* DATASET:
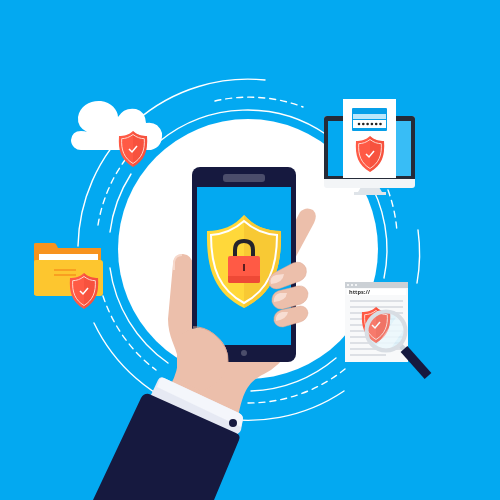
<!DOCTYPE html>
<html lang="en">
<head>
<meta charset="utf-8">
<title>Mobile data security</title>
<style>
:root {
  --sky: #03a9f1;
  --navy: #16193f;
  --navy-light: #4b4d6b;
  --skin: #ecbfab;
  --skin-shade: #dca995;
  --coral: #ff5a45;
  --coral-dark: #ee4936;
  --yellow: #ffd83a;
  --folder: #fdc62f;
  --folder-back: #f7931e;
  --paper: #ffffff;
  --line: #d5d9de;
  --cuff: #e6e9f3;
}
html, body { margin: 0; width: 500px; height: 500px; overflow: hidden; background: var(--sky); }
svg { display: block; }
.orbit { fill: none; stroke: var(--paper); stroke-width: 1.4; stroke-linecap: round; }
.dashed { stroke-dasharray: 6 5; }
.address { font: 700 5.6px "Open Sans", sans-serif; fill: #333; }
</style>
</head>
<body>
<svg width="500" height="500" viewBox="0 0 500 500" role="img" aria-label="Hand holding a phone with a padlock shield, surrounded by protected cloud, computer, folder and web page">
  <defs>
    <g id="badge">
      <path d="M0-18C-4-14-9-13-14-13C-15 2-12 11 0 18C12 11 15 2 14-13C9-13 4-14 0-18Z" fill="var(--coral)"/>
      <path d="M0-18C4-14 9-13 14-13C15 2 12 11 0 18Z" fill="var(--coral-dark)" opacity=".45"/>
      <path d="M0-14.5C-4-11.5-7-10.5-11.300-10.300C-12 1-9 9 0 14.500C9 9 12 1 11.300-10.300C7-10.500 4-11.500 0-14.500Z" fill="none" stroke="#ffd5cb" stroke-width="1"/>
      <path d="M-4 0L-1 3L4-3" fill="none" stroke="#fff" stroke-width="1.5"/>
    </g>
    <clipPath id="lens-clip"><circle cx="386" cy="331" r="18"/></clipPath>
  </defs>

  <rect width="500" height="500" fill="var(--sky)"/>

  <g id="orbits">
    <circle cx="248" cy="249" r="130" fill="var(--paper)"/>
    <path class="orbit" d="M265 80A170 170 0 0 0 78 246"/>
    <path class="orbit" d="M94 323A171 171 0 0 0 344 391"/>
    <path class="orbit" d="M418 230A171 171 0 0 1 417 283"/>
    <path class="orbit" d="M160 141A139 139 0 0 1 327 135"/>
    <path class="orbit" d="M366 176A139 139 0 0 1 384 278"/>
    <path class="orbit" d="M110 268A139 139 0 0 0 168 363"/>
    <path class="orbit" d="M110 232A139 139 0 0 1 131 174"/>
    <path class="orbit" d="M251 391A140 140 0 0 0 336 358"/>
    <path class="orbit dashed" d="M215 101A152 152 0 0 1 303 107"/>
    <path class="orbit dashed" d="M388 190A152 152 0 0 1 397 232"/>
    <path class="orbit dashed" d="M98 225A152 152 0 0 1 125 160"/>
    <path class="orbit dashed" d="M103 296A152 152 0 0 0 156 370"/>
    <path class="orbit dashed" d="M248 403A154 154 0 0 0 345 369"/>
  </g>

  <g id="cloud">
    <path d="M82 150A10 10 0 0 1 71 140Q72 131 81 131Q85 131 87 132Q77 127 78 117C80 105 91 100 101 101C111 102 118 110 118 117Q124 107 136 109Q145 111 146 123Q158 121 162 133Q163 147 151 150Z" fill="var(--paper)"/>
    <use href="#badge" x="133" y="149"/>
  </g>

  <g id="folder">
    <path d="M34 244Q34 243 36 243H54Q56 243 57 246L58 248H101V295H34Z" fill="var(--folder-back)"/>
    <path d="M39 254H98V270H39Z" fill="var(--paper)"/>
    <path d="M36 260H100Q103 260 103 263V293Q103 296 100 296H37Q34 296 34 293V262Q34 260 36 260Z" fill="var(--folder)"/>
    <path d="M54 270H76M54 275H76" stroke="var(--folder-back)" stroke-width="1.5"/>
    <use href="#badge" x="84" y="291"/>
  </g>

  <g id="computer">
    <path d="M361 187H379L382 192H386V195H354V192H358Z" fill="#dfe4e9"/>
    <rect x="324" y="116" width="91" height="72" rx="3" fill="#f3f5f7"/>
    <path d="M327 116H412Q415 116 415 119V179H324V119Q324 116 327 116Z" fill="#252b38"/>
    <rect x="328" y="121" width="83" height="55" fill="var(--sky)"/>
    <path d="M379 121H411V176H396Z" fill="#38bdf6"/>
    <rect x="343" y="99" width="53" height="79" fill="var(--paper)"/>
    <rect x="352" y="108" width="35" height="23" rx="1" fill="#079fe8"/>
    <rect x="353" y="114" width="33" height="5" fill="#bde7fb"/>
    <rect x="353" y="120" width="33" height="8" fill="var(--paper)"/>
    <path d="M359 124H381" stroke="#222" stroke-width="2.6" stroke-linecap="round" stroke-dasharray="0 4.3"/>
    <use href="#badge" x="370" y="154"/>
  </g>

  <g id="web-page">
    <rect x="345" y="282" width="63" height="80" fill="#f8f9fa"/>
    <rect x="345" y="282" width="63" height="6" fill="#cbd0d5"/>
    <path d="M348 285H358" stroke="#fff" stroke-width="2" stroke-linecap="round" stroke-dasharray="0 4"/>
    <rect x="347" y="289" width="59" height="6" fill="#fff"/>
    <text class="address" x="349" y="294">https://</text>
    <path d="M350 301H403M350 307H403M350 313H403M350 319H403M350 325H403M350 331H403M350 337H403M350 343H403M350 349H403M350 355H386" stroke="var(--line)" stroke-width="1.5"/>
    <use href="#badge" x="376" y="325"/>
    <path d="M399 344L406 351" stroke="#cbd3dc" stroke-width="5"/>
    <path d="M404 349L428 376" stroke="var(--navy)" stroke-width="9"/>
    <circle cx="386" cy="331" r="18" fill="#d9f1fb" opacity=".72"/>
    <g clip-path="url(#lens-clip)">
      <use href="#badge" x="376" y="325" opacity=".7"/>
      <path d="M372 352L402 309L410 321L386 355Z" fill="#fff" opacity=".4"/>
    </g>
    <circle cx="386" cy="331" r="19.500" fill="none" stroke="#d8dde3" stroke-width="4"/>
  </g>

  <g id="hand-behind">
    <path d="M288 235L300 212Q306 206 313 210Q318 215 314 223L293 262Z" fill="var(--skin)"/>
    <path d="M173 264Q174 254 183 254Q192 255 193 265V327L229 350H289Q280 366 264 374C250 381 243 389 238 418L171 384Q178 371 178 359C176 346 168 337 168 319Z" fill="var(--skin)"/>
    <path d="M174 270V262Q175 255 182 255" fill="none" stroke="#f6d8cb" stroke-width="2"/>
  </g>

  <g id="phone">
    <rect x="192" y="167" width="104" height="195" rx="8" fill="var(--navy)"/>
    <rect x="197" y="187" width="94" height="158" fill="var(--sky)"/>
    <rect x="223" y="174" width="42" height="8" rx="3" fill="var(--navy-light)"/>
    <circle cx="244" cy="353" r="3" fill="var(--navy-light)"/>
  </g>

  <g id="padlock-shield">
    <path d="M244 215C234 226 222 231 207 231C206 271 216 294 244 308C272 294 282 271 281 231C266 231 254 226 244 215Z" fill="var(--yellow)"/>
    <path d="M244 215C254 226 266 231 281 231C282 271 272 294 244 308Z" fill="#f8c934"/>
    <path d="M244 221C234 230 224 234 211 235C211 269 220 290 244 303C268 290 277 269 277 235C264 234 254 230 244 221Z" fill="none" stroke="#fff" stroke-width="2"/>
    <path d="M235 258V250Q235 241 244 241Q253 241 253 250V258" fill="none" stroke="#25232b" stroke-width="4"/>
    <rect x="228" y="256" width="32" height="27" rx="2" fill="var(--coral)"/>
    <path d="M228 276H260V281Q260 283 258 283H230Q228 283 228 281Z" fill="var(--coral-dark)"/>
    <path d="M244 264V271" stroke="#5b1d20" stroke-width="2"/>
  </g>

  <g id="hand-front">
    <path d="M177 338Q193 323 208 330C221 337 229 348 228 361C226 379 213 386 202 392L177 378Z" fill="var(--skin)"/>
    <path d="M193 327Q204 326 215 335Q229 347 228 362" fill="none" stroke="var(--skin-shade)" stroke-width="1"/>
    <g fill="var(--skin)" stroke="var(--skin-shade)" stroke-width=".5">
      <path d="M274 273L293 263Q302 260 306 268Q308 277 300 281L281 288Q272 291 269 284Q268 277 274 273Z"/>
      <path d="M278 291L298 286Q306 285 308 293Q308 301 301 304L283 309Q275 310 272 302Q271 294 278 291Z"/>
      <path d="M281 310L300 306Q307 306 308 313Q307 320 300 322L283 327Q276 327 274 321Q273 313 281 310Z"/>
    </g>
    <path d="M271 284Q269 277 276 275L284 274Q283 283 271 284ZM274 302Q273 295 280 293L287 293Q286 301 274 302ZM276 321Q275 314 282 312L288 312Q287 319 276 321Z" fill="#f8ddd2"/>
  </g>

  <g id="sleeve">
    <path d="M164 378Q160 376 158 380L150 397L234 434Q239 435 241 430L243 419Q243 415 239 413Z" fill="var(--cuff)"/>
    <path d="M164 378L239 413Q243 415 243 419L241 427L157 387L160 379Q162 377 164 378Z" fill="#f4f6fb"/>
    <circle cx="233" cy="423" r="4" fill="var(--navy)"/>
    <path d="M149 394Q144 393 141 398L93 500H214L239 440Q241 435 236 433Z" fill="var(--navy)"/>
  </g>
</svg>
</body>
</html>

* REQUIREMENT:
What you should repeat exactly is the run of lines from the top of the listing above through the line with "--line: #d5d9de;", without pictures.

* TASK RESPONSE:
<!DOCTYPE html>
<html lang="en">
<head>
<meta charset="utf-8">
<title>Mobile data security</title>
<style>
:root {
  --sky: #03a9f1;
  --navy: #16193f;
  --navy-light: #4b4d6b;
  --skin: #ecbfab;
  --skin-shade: #dca995;
  --coral: #ff5a45;
  --coral-dark: #ee4936;
  --yellow: #ffd83a;
  --folder: #fdc62f;
  --folder-back: #f7931e;
  --paper: #ffffff;
  --line: #d5d9de;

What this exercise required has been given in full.